### Work instruction:
In the entries below, every line with the string "jets" is to be reported.

____ Data for analysis

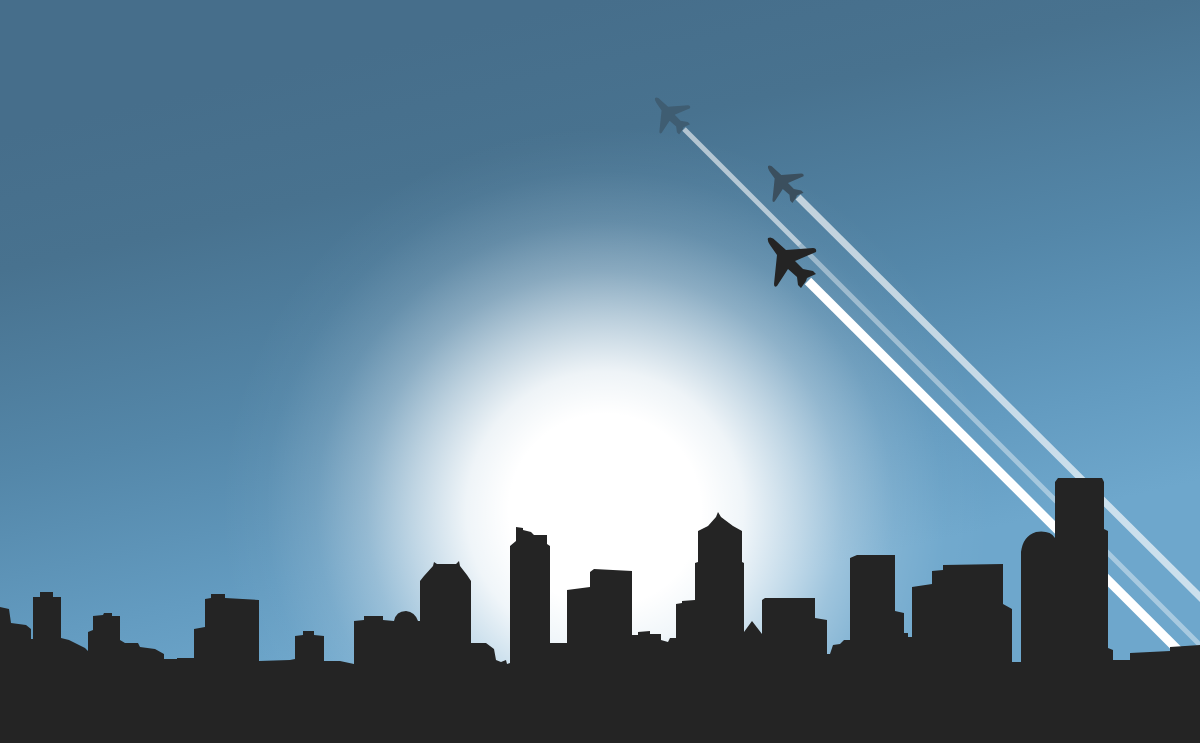
<!DOCTYPE html>
<html lang="en">
<head>
<meta charset="utf-8">
<title>City skyline with three jets</title>
<style>
:root {
  --sky-high: #466e8b;
  --sky-mid: #5487a9;
  --sky-low: #6ea7cc;
  --glow: #ffffff;
  --ink: #242424;
  --jet-far: #3f5d72;
  --jet-mid: #3b4f5e;
}
html, body { margin: 0; height: 100%; overflow: hidden; }
.scene { display: block; width: 1200px; height: 743px; }
.skyline, .jet-near { fill: var(--ink); }
.jet-far { fill: var(--jet-far); }
.jet-mid { fill: var(--jet-mid); }
.trails line { stroke: var(--glow); }
</style>
</head>
<body>
<svg class="scene" viewBox="0 0 1200 743" role="img" aria-label="Dark city skyline before a glowing sun, with three jets trailing white vapour">
  <defs>
    <linearGradient id="sky" gradientUnits="userSpaceOnUse" x1="500" y1="20" x2="635" y2="610">
      <stop offset="0" stop-color="var(--sky-high)"/>
      <stop offset=".22" stop-color="#48728f"/>
      <stop offset=".55" stop-color="var(--sky-mid)"/>
      <stop offset=".82" stop-color="#639bc0"/>
      <stop offset="1" stop-color="var(--sky-low)"/>
    </linearGradient>
    <radialGradient id="sun" gradientUnits="userSpaceOnUse" cx="605" cy="510" r="385">
      <stop offset="0" stop-color="var(--glow)"/>
      <stop offset=".25" stop-color="var(--glow)"/>
      <stop offset=".36" stop-color="var(--glow)" stop-opacity=".9"/>
      <stop offset=".5" stop-color="var(--glow)" stop-opacity=".6"/>
      <stop offset=".62" stop-color="var(--glow)" stop-opacity=".33"/>
      <stop offset=".75" stop-color="var(--glow)" stop-opacity=".13"/>
      <stop offset=".88" stop-color="var(--glow)" stop-opacity=".03"/>
      <stop offset="1" stop-color="var(--glow)" stop-opacity="0"/>
    </radialGradient>
    <path id="jet" d="M0 0Q4-2 8 3L18 12 45 10Q49 10 48 14L27 23 35 31 45 33 48 36 39 40 38 43 33 50 30 47 29 39 20 31 9 48Q6 50 6 46L9 17 2 7Q-1 3 0 0Z"/>
  </defs>

  <g id="background">
    <rect width="1200" height="743" fill="url(#sky)"/>
    <rect width="1200" height="743" fill="url(#sun)"/>
  </g>

  <g class="trails">
    <line x1="684" y1="129" x2="800" y2="245" stroke-width="5" opacity=".58"/>
    <line x1="800" y1="245" x2="1204" y2="649" stroke-width="5" opacity=".4"/>
    <line x1="798" y1="197" x2="1204" y2="601" stroke-width="7" opacity=".65"/>
    <line x1="808" y1="281" x2="1190" y2="662" stroke-width="9"/>
  </g>

  <g id="jets">
    <use href="#jet" class="jet-far" transform="translate(655 98) scale(.73)"/>
    <use href="#jet" class="jet-mid" transform="translate(768 166) scale(.74)"/>
    <use href="#jet" class="jet-near" transform="translate(768 238)"/>
  </g>

  <path class="skyline" d="M0 743V607L9 609 11 623 26 625 31 629V639H33V597H40V592H53V597H61V638L69 640 85 648 88 651V632L93 630V616L103 615 104 613H112V616H120V640L125 643H138L140 647 155 649 164 654V659H177V658H194V629L205 627V599L211 598V594H225V598L259 600V661L290 660 295 659V636L303 635V631H314V635L324 636V661H340L354 664V621L364 620V616H383V620L394 621Q396 611 406 611Q415 612 418 621H420V581L424 576 433 566 434 562 437 564H456L459 561 460 566 467 575 471 581V643H486L494 649 496 660 501 662 506 660 507 664 510 663V546L516 541V527L523 528V530L531 532 534 535H547V544L550 546V643H567V590L590 587V572L594 569 632 571V635H638V632L650 631V634H661V640L668 642 670 638H676V604L682 603V601L695 600V563L698 562V531L708 526 716 517 718 512 721 517 733 526 742 531V562L744 563V632L752 621 762 634V600L765 598H815V618L827 620V654L830 654 833 645 840 644 844 640H850V558L857 555H895V611L904 613V633H908V637H912V587L932 584V571L943 570V565L1003 564V604L1012 609V662H1021V552Q1023 536 1036 532Q1050 530 1055 538V482L1058 478H1102L1104 482V529L1108 531V648L1113 650V660H1130V653L1170 651V647L1200 645V743Z"/>
</svg>
</body>
</html>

________

### Solution:
<title>City skyline with three jets</title>
<svg class="scene" viewBox="0 0 1200 743" role="img" aria-label="Dark city skyline before a glowing sun, with three jets trailing white vapour">
  <g id="jets">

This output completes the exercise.